I’m officially a free agent. The job that I poured my heart into for just short of six years (August 7 would have been anniversary #6) ended yesterday at 5:00 pm.
This transition has been in the works for awhile; yesterday was just one more step in that process. First, the governor began railing against the four LWIBs (my employer) threatening to phase them out by June 30 (this posturing began last September). By March of this year, my hours with the Central/Western Maine Workforce Investment Board had been reduced from 40 to 20. When I walked out the door of the Lewiston CareerCenter last night at 5:15, it was just another step along the reinvention path. Continue reading →
It requires very little skill to be a naysayer. Naysayers are a lot like Henny Penny, running around crying, “the sky is falling,” merely because Chicken Little said it was so. Naysayers can do a lot of damage, and they do so without any accountability. Sometimes, I think their recklessness is akin to shouting “fire” in a crowded theater.
What’s interesting about the folktale and the central character, Henny Penny, is that what spawned the declaration of “the sky is falling” was an acorn falling from the sky, a fairly normal occurrence. Rather than think, “oh, gee; an acorn just fell out of the tree above me,” Henny Penny insisted on injecting histrionics into the mix. Continue reading →
Tomorrow morning, I’m delivering a presentation to the Kennebec Valley Human Resources Association—in essence, my own “state of the state” on workforce development; it’s titled, “The State of Maine’s Workforce: An Update from the Trenches.”
For the past six years, I’ve been employed by the Central/Western Maine Workforce Investment Board. The Local Workforce Investment Boards, or LWIBs as they’re often referred to, channel the federal Workforce Investment Act (WIA) funds, appropriating them for training and aligning them where each regional LWIB thinks they will be the most effective. A large percentage of those funds support Maine’s One-Stop Career Centers, the bricks and mortar centers where job seekers and the unemployed access employment and career resources. There are 12 One-Stop Career Centers scattered across the state. Continue reading →

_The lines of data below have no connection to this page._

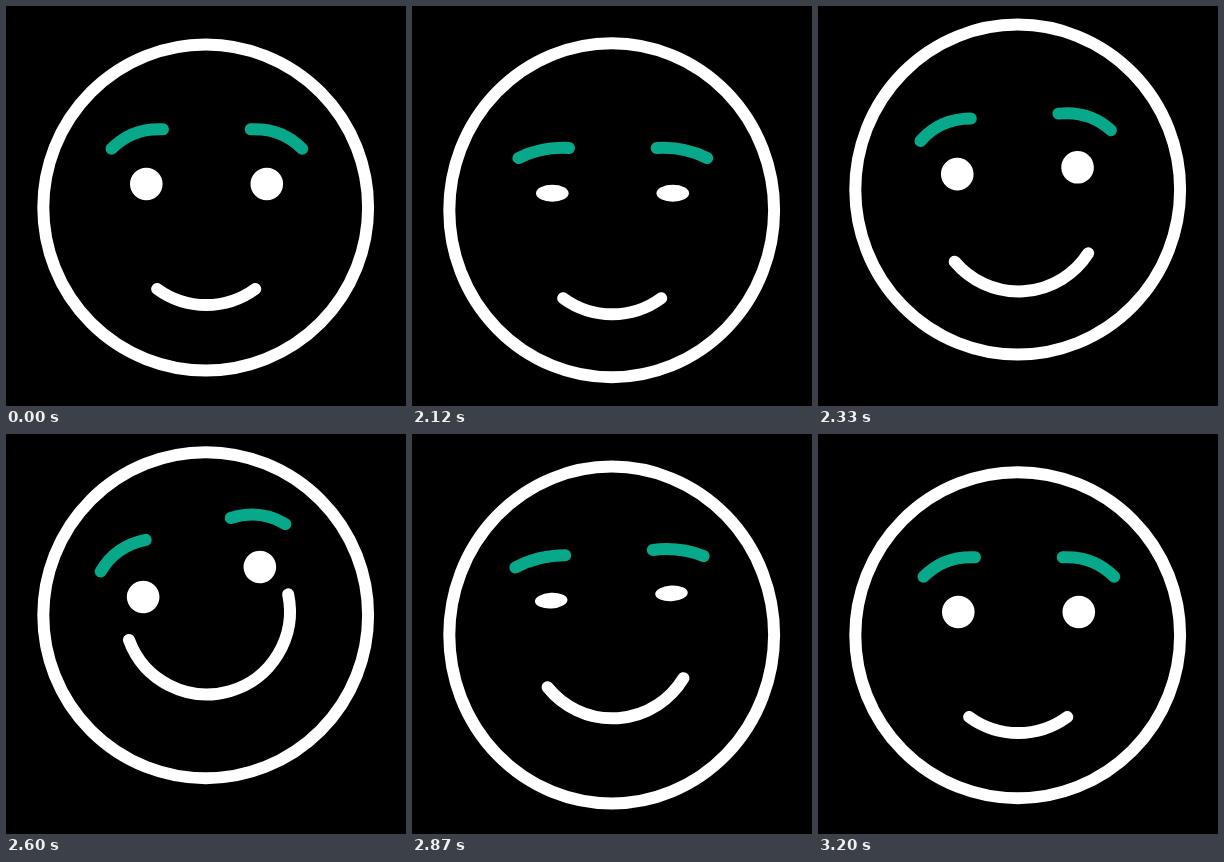
An HTML page that plays this animation: 400x400 px, repeating every 3830 ms.

```html
<!DOCTYPE html>
<html lang="en">
<head>
<meta charset="utf-8">
<title>Smiling face</title>
<style>
  html, body { margin: 0; width: 100%; height: 100%; overflow: hidden; background: #000; }
  svg { display: block; width: 100%; height: 100%; }
  .line { fill: none; stroke: #fff; stroke-width: 12; stroke-linecap: round; }
  .brow { stroke: #08a88a; }
  .eye { fill: #fff; }
</style>
</head>
<body>
<svg viewBox="0 0 400 400">
  <ellipse id="head" class="line" cx="199.7" rx="162.4"/>
  <path id="mouth" class="line"/>
  <g id="face">
    <path id="browL" class="line brow"/>
    <path id="browR" class="line brow"/>
    <ellipse id="eyeL" class="eye" cx="140.3" cy="178" rx="16.3"/>
    <ellipse id="eyeR" class="eye" cx="260.8" cy="178" rx="16.3"/>
  </g>
</svg>
<script>
// The face rests, then hops up and back in 40 steps with its highest point at PEAK.
const LOOP = 3830, START = 2000, STEP = 30, STEPS = 40, PEAK = 20;
const $ = id => document.getElementById(id);
const head = $('head'), mouth = $('mouth'), face = $('face');
const browL = $('browL'), browR = $('browR');
const eyes = [$('eyeL'), $('eyeR')];

const clamp = (x, low, high) => Math.min(high, Math.max(low, x));

function ease(x, from, to) {
  const u = clamp((x - from) / (to - from), 0, 1);
  return u * u * (3 - 2 * u);
}

// Rises from 0 to 1, then falls back to 0
const hop = (x, from, top, leave, to) => ease(x, from, top) - ease(x, leave, to);

// Soft pulse of height 1 around a centre
const pulse = (x, centre, width) =>
  Math.cos(clamp((x - centre) / width, -1, 1) * Math.PI / 2) ** 2;

function arc(cx, cy, r, left, right) {
  const rad = Math.PI / 180;
  const point = a => `${cx + r * Math.sin(a * rad)} ${cy + r * Math.cos(a * rad)}`;
  return `M${point(-left)}A${r} ${r} 0 ${left + right > 180 ? 1 : 0} 0 ${point(right)}`;
}

function brow(blink, mapX) {
  const drop = 13 * blink;
  return `M${mapX(105.5 + 1.3 * blink)} 142.8Q${mapX(126 + 4 * blink)} ${121.8 + drop} ${mapX(157)} ${123.3 + drop}`;
}

function draw(time) {
  const n = clamp(Math.floor((time % LOOP - START) / STEP), 0, STEPS);
  const land = pulse(n, 33.3, 3.5);
  const dip = 10 * (pulse(n, 4.7, 4) + land);
  const blink = 1.1 * (pulse(n, 6, 5) + pulse(n, 30.8, 5));
  const tilt = 14.4 * hop(n, 7, PEAK, PEAK, 33.2);
  const grin = hop(n, 5, PEAK, PEAK, 35.5);

  const headY = 201.2 - 20 * hop(n, 2, 13.5, PEAK, 29.5) + 5 * pulse(n, 3.3, 4) + 2.5 * land;
  const stretch = 16 * pulse(n, 7, 6) + 12 * pulse(n, 28, 5) - 5 * land;
  head.setAttribute('cy', headY);
  head.setAttribute('ry', 163 + stretch / 2);

  const smile = 36.2 + 49.7 * grin, lean = 1.11 * tilt;
  mouth.setAttribute('d', arc(200.2 + 0.05 * tilt, 216 - 38.6 * grin + dip, 83, smile - lean, smile + lean));

  const faceY = dip - 30 * hop(n, 5, 18, 22, 36);
  face.setAttribute('transform', `translate(${-0.35 * tilt} ${faceY}) rotate(${-tilt} 200.5 178)`);
  browL.setAttribute('d', brow(blink, x => x));
  browR.setAttribute('d', brow(blink, x => 401.7 - x));
  for (const eye of eyes) eye.setAttribute('ry', 16.3 - 10.8 * blink);
}

const begin = performance.now();
function tick() {
  draw(performance.now() - begin);
  requestAnimationFrame(tick);
}
tick();
</script>
</body>
</html>
```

Too many people are fighting a battle they’re doomed to come out losers in—resisting change. Change is becoming like breathing—it’s automatic and we don’t even notice we’re doing it. We don’t fight breathing, yet we resist any sign that things are going to change.
There was a time when I hated change. I fought it, hoping things would return to “better” days. Now, I’m more selective in the battles I choose to wage.
Don’t get me wrong. I’m a sucker for nostalgia and “the good ‘ole days” like most people of a certain age. I like history, appreciate what life was like growing up in a small town, and I even drink Moxie. I even have a new book out about it. Yet, I’m trying to adapt, and get better at staying ahead of the curve, or at least not becoming an anachronism. I will also say, I’m not a fan of change for change sake, or always following the latest flavor of the month; just wanted to get that out there. Continue reading →
The hardest part of change is getting started. Actually, probably the hardest part of most anything is the start, especially if you’re given to procrastination. It’s so much easier to put it off ‘til tomorrow, or next month, or even next year. I know, I’ve been there.
For several years, when I was 50 pounds heavier than I am now, I’d jump on the scale and think, “I need to lose weight.” I wasn’t ready to get started with joining the gym, increasing the calories burned, and taking responsibility for the calories I was consuming. Once I made that fateful decision in 2009 that I wasn’t going to be heavy any longer and started exercising and eating better, the weight started coming off and I’ve managed to keep it off by continuing to exercise and eat sensibly (most of the time). Continue reading →